In another case (judgment of 10 October 2005, case no. I ACa 221/05), the Poznań Court of Appeal held that “superlative claims in the vein of “Number One” claims are considered puffery if not supported by objective arguments concerning, for example, the distinguishing features of the product; such puffery is not a decisive factor in the customers’ purchasing decisions as it is their own taste and preferences that come first”. At the same time, the court pointed out that if there is no indication as to which products the phrase “Number One” might concern specifically, the consumers will see it as a reference to the quality of the products. This is because quality is the second-most important factor influencing purchase decisions after price. It seems then that also in this case, the advertiser should have the relevant quality certificates or other documents attesting to the high quality of the products and services on their offer; under the Unfair Competition (Combating) Act, it is they who are obliged to prove that the value judgements they use are true to the facts and not misleading.


Consequences of making illegitimate superlative claims

Should a given advertisement be deemed misleading, the advertiser may be held liable, primarily under the Unfair Competition (Combating) Act. In such a case, certain entities, including its competitors, are entitled to demand that the advertiser cease using the advertisement, pay damages or publish an apology. Consumers are also entitled to make such claims. Misleading advertising can also be held to harm the collective interests of consumers, which may lead to proceedings being commenced against the advertiser by the Polish consumer protection authority (Prezes UOKiK). This authority has the power to impose various sanctions, including a fine of up to 10% of the trader’s revenue.

Importantly, promoting one’s services (including through use of superlative advertising) is significantly restricted by law in certain industries. Careful consideration is advised, for example, with respect to promoting medical facilities or doctors’ offices. We kindly encourage you to read our article on this subject, which was published in the “Zarządzanie placówką medyczną” (“Managing medical facilities”) magazine.
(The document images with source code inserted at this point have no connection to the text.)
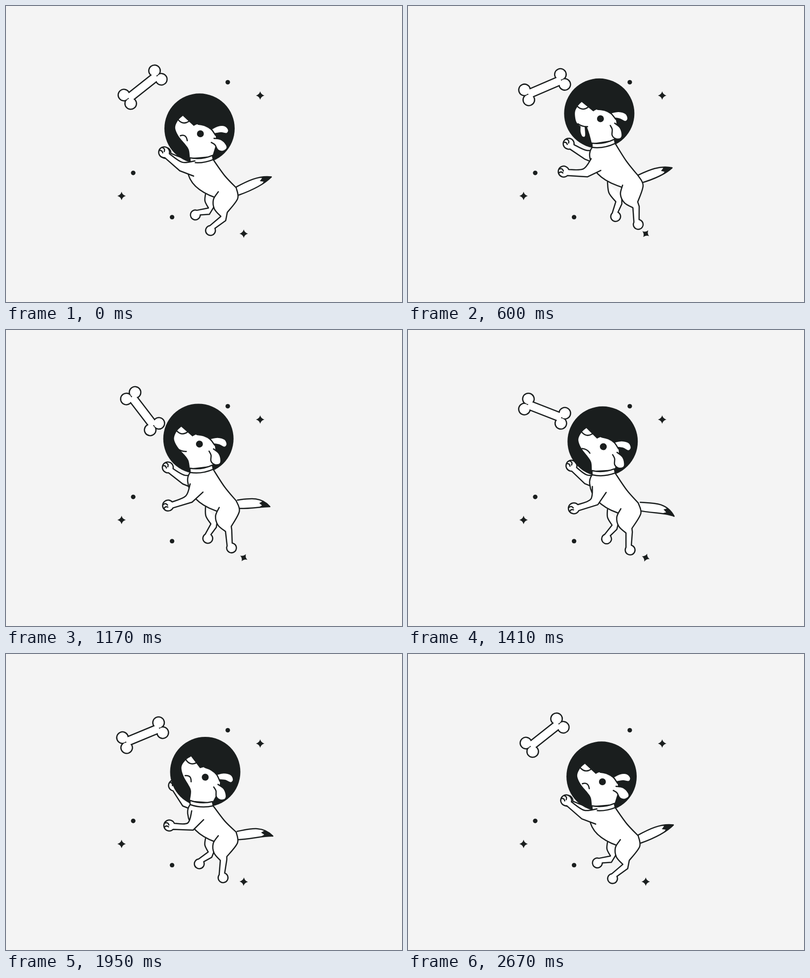
Recreate the animation shown at these times as an HTML page with a canvas. Size 800 px wide and 600 px high, loop 2.7 s.

```html
<!DOCTYPE html>
<html lang="en">
<head>
<meta charset="utf-8">
<title>Space dog</title>
<style>
html, body { margin: 0; width: 100%; height: 100%; overflow: hidden; background: #f4f4f4; }
canvas { display: block; width: 800px; height: 600px; }
</style>
</head>
<body>
<canvas id="stage" width="800" height="600"></canvas>
<script>
const ctx = document.getElementById('stage').getContext('2d');
const INK = '#1a1e1e', PAPER = '#f4f4f4', LOOP = 2700, STEP = 30;
const BEATS = [0, 360, 870, 1170, 1650, 1950, LOOP];

// Smooth track through the key poses; it rests at turning points and at the loop's seam.
function poses(...rows) {
  rows.push(rows[0]);
  const slope = (i, k) => (rows[i + 1][k] - rows[i][k]) / (BEATS[i + 1] - BEATS[i]);
  const speed = (i, k) => {
    if (i === 0 || i === rows.length - 1) return 0;
    const a = slope(i - 1, k), b = slope(i, k);
    return a * b <= 0 ? 0 : 2 * a * b / (a + b);
  };
  return t => {
    const i = BEATS.findIndex(beat => beat > t) - 1;
    const d = BEATS[i + 1] - BEATS[i], u = (t - BEATS[i]) / d, v = 1 - u;
    return rows[i].map((a, k) =>
      a * v * v * (1 + 2 * u) + rows[i + 1][k] * u * u * (3 - 2 * u) +
      d * u * v * (v * speed(i, k) - u * speed(i + 1, k)));
  };
}

// helmet height, head tilt, ear angle
const headPose = poses([248.3, 0, 40], [224.3, -2, 63], [214.5, -5.5, 74],
  [220.5, -2, 70], [231.5, 6, 69], [239, 10, 66]);
// elbow x, elbow y, forearm angle, upper arm angle
const nearArm = poses([351, 334, 230, 21], [357, 349, 215, -17], [369, 343, 173, -33],
  [376, 349, 172, -43], [388, 357, 171, -64], [378, 357, 191, -45]);
// elbow y, forearm angle
const farArm = poses([326, 219], [310, 227], [311, 220], [312, 228], [310, 239], [308, 247]);
// thigh turn, near shin angle, far shin angle
const legPose = poses([0, 126, 152], [-23, 83, 92], [-12, 67, 90],
  [-9, 70, 102], [-3, 81, 120], [1, 81, 127]);
// tip x, tip y, bend
const tailPose = poses([536, 346.5, -2], [524.5, 318, -2], [544, 346, -3],
  [533, 358, -9], [542, 391, -14], [539, 369, -11]);

const rad = deg => deg * Math.PI / 180;
const mix = (a, b, u) => a + (b - a) * u;
const mixAll = (a, b, u) => a.map((v, i) => mix(v, b[i], u));
const smooth = (t, from, to) => {
  const u = Math.min(1, Math.max(0, (t - from) / (to - from)));
  return u * u * (3 - 2 * u);
};
const go = ([x, y], length, deg) =>
  [x + length * Math.cos(rad(deg)), y + length * Math.sin(rad(deg))];

// Turns flat x, y pairs and moves them to x, y.
function spin(pts, deg, x, y) {
  const c = Math.cos(rad(deg)), s = Math.sin(rad(deg));
  return pts.map((v, i) => i % 2 ? y + pts[i - 1] * s + v * c : x + v * c - pts[i + 1] * s);
}

function fill(path, colour = '#fff') {
  ctx.fillStyle = colour;
  ctx.fill(path);
}
function line(path, width = 2.5) {
  ctx.lineWidth = width;
  ctx.stroke(path);
}
function draw(path) {
  fill(path);
  line(path);
}
function at(x, y, deg, paint) {
  ctx.save();
  ctx.translate(x, y);
  ctx.rotate(rad(deg));
  paint();
  ctx.restore();
}

// Adds a smooth curve through flat x, y pairs.
function curve(path, pts) {
  const n = pts.length / 2;
  const p = (i, k) => pts[2 * Math.max(0, Math.min(n - 1, i)) + k];
  path.lineTo(pts[0], pts[1]);
  for (let i = 0; i < n - 1; i++) {
    const a = k => p(i, k) + (p(i + 1, k) - p(i - 1, k)) / 6;
    const b = k => p(i + 1, k) - (p(i + 2, k) - p(i, k)) / 6;
    path.bezierCurveTo(a(0), a(1), b(0), b(1), p(i + 1, 0), p(i + 1, 1));
  }
  return path;
}
const through = pts => curve(new Path2D(), pts);

function dot(x, y, r = 4.6) {
  const p = new Path2D();
  p.arc(x, y, r, 0, 7);
  fill(p, INK);
}

function star(x, y, deg = 0) {
  at(x, y, deg, () => fill(new Path2D(
    'M0-8.5Q1.8-1.8 8.5 0Q1.8 1.8 0 8.5Q-1.8 1.8-8.5 0Q-1.8-1.8 0-8.5Z'), INK));
}

// The bone winds up slowly, then spins half a turn and eases out.
function boneTurn(t) {
  const release = 610;
  return t < release
    ? mix(-38.5, -23, (t / release) ** 1.4)
    : mix(-218.5, -23, (1 - (t - release) / (LOOP - release)) ** 2.45);
}
function bone(deg) {
  const p = new Path2D();
  p.rect(-36, -7.6, 72, 15.2);
  for (const x of [-39.5, 39.5]) for (const y of [-11, 11]) {
    p.moveTo(x + 10.4, y);
    p.arc(x, y, 10.4, 0, 2 * Math.PI);
  }
  at(276, 164.5, deg, () => { line(p, 5); fill(p); });
}

// Round paw, left open towards the limb.
function paw(path, [x, y], r, deg, gap) {
  path.arc(x, y, r, rad(deg - gap), rad(deg + gap), true);
}

function arm(elbow, reach, fore, upper) {
  const hand = go(elbow, reach, fore), back = fore - 180, gap = 34;
  const bend = go(elbow, 18, (fore - 360 + upper) / 2 - 20);
  const p = through([...go(bend, 26, upper - 27), ...bend, ...go(hand, 11, back - gap)]);
  paw(p, hand, 11, back, gap);
  p.lineTo(...elbow);
  p.lineTo(...go(elbow, 30, upper));
  draw(p);
  at(...hand, back, () => line(new Path2D('M-10-3Q-4-7-1-1M-9 5Q-6 0-1 3')));
}

// front runs down to the knee, rear runs up from the hock
function leg(front, rear, shin, length, hockTurn) {
  const knee = front.slice(-2), foot = go(knee, length, shin);
  const p = through(front);
  paw(p, foot, 9.9, shin + 172, 36);
  p.lineTo(...go(knee, 13, shin - hockTurn));
  curve(p, rear);
  draw(p);
}

function drawTail(x, y, [tx, ty, bend]) {
  const L = Math.hypot(tx - x, ty - y);
  const p = new Path2D(), tip = new Path2D();
  p.moveTo(0, -8.5);
  p.bezierCurveTo(L * .35, bend * .3 - 10.5, L * .7, bend - 11, L, 0);
  p.bezierCurveTo(L * .75, bend + 10, L * .38, bend * .3 + 10.5, 0, 8.5);
  for (let i = -2; i <= 2; i++) tip.lineTo(L * (i % 2 ? .76 : .67), bend * .6 + i * 4);
  tip.lineTo(L, 30);
  tip.lineTo(L, -40);
  at(x, y, Math.atan2(ty - y, tx - x) * 180 / Math.PI, () => {
    fill(p);
    ctx.save();
    ctx.clip(p);
    fill(tip, INK);
    ctx.restore();
    line(p);
  });
}

function drawHead(t, [hy, tilt, ear], hx, yl, yr) {
  const ex = hx + 1.7 - tilt * .17, ey = hy + 10.7;
  const open = smooth(t, 60, 320) - smooth(t, 900, 1140);
  const smile = smooth(t, 60, 320) - smooth(t, 1220, 1560);
  const place = pts => spin(pts, tilt, ex, ey);

  dot(hx, hy, 71);
  if (open > .02) {
    fill(through([-40, 13, -40, 27, -36, 36, -31, 34, -32, 15].map((v, i) =>
      i % 2 ? ey + 13 + (v - 13) * open : ex + v)));
  }
  at(...place([26.5, -6]), (ear - 40) * .6, () =>
    draw(through([-5, -3, 8, -9.8, 23, -10.3, 30.5, -2, 27, 5.5, 15, 4, 3, 6])));

  const jaw = mixAll([-23.5, 32, -31.5, 20, -42.5, 7, -49.5, -6],
    [-24.5, 29, -28.5, 14, -40, 13, -49, 3], open);
  const brow = place([-13.5, -16, -4.5, -19.5, 9.5, -16.5, 22, -9, 30.5, 3, 32, 20]);
  const face = new Path2D();
  face.moveTo(...place([-35.5, -36.5]));
  curve(face, brow);
  face.lineTo(417, yr - 7);
  curve(face, [371.5, yl - 8, ...place(jaw.slice(0, 4))]);
  curve(face, place([...jaw.slice(2), -50.5, -16, -44.5, -28, -35.5, -36.5]));
  fill(face);
  line(through(brow.slice(2, 10)));

  at(ex, ey, tilt, () => {
    dot(0, 0, 7);
    line(new Path2D('M-44.5-28Q-35-17.5-23.5-25'));
    const [x, y, ...rest] = mixAll([-40.5, 4, -28.5, 0, -26.5, 14], [-46, 7, -38, 14, -27, 14], smile);
    const mouth = new Path2D();
    mouth.moveTo(x, y);
    mouth.quadraticCurveTo(...rest);
    line(mouth);
  });

  at(...place([25, 11]), ear, () => draw(through(
    [.8, -3, 13.2, -10.2, 27.5, -9.4, 34, -3.9, 31.5, 5.5, 22.2, 10.2, 11, 6, 2, 7])));
}

function drawBody(hip, yl, yr) {
  const [x, y] = hip, neck = [418.5, yr];
  const spine = [...hip, (x + neck[0]) / 2, (y + yr) / 2 + 4, ...neck];
  const belly = new Path2D();
  belly.moveTo(372, yl);
  belly.quadraticCurveTo(366, yl + 8, 367, yl + 18);
  belly.quadraticCurveTo(371, y + 1, x - 42, y + 20);
  belly.lineTo(x - 28, y + 25);
  fill(curve(new Path2D(belly), spine));
  line(belly);
  line(through(spine));

  const sag = (yl + yr) / 2 + 7;
  const collar = new Path2D();
  collar.moveTo(371.5, yl - 8.5);
  collar.quadraticCurveTo(395, sag - 8.5, 417, yr - 8.5);
  collar.lineTo(418.5, yr);
  collar.quadraticCurveTo(395, sag, 372, yl);
  collar.closePath();
  draw(collar);
}

function drawDog(t, pose) {
  const [hy, tilt] = pose, [turn, nearShin, farShin] = legPose(t);
  const hip = [465, 341.4 + .8 * (hy - 214.5)];
  const neck = hy + 65.5 + .2 * tilt, slant = 2.5 - .37 * tilt;
  const yl = neck + slant, yr = neck - slant;
  const thigh = (pts, share = 1) => spin(pts, turn * share, ...hip);

  drawTail(467, hip[1] + 7, tailPose(t));
  leg([...thigh([-62, 13], 0), ...thigh([-63, 27], .4), ...thigh([-56, 41], .7)],
    thigh([-42, 34], .7), farShin, 30, 70);
  const [farElbow, farFore] = farArm(t);
  arm([357, farElbow], 45, farFore, 22);
  drawHead(t, pose, 391 + 1.15 * tilt, yl, yr);
  drawBody(hip, yl, yr);
  leg(thigh([-36, 8, -46, 24, -44, 43, -31, 58]),
    [...thigh([-18, 50, 3, 22]), ...hip], nearShin, 35.5, 85);
  const [ex, ey, fore, upper] = nearArm(t);
  arm([ex, ey], 49, fore, upper);
}

function render(t) {
  ctx.fillStyle = PAPER;
  ctx.fillRect(0, 0, 800, 600);
  ctx.strokeStyle = INK;
  ctx.lineCap = ctx.lineJoin = 'round';

  const pose = headPose(t), rise = (248.3 - pose[0]) / 33.8;
  dot(448, 154.5);
  dot(257, 338.3);
  dot(335.5, 428);
  star(513.5, 181.5);
  star(233.5, 385);
  star(480.3, 461.5, 45 * rise * rise);
  bone(boneTurn(t));
  drawDog(t, pose);
}

const start = performance.now();
function tick() {
  const t = (performance.now() - start) % LOOP;
  render(Math.floor(t / STEP) * STEP);
  requestAnimationFrame(tick);
}
tick();
</script>
</body>
</html>
```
Check what we refer to:

  • The Medical Activitiy Act of 15 April 2011 (as consolidated in Journal of Laws of 2018, item 160, uniform text);
  • The Unfair Commercial Practices (Combating) Act of 23 August 2007 (as consolidated in Journal of Laws of 2017, item 2070);
  • The Competition And Consumer Protection Act of 16 February 2007 (as consolidated in Journal of Laws of 2018, item 798);
  • The Unfair Competition (Combating) Act of 16 April 1993 (as consolidated in Journal of Laws of 2018, item 419);
  • Judgment of the Poznań Court of Appeal of 12 December 2013 in case no. I ACa 958/13;
  • Judgment of the Warsaw Court of Appeal of 4 December 2013 in case no. I ACa 661/13;
  • Judgment of the Poznań Court of Appeal of 10 October 2005 in case no. I ACa 221/05;
  • Resolution of the Commission for Ethics in Advertising no. Nr ZO 93/18/46u of 1 August 2018;
  • The Code of Ethics in Advertising (version 19 January 2018);
  • Stawicki (ed.), E. Stawicki (ed.), Ustawa o ochronie konkurencji i konsumentów. Komentarz, 2nd edition, Warsaw 2016;
  • Namysłowska (ed.), Reklama. Aspekty prawne, Warsaw 2012;
  • Szwaja (ed.), Ustawa o zwalczaniu nieuczciwej konkurencji. Komentarz, 4th edition, Warsaw 2016.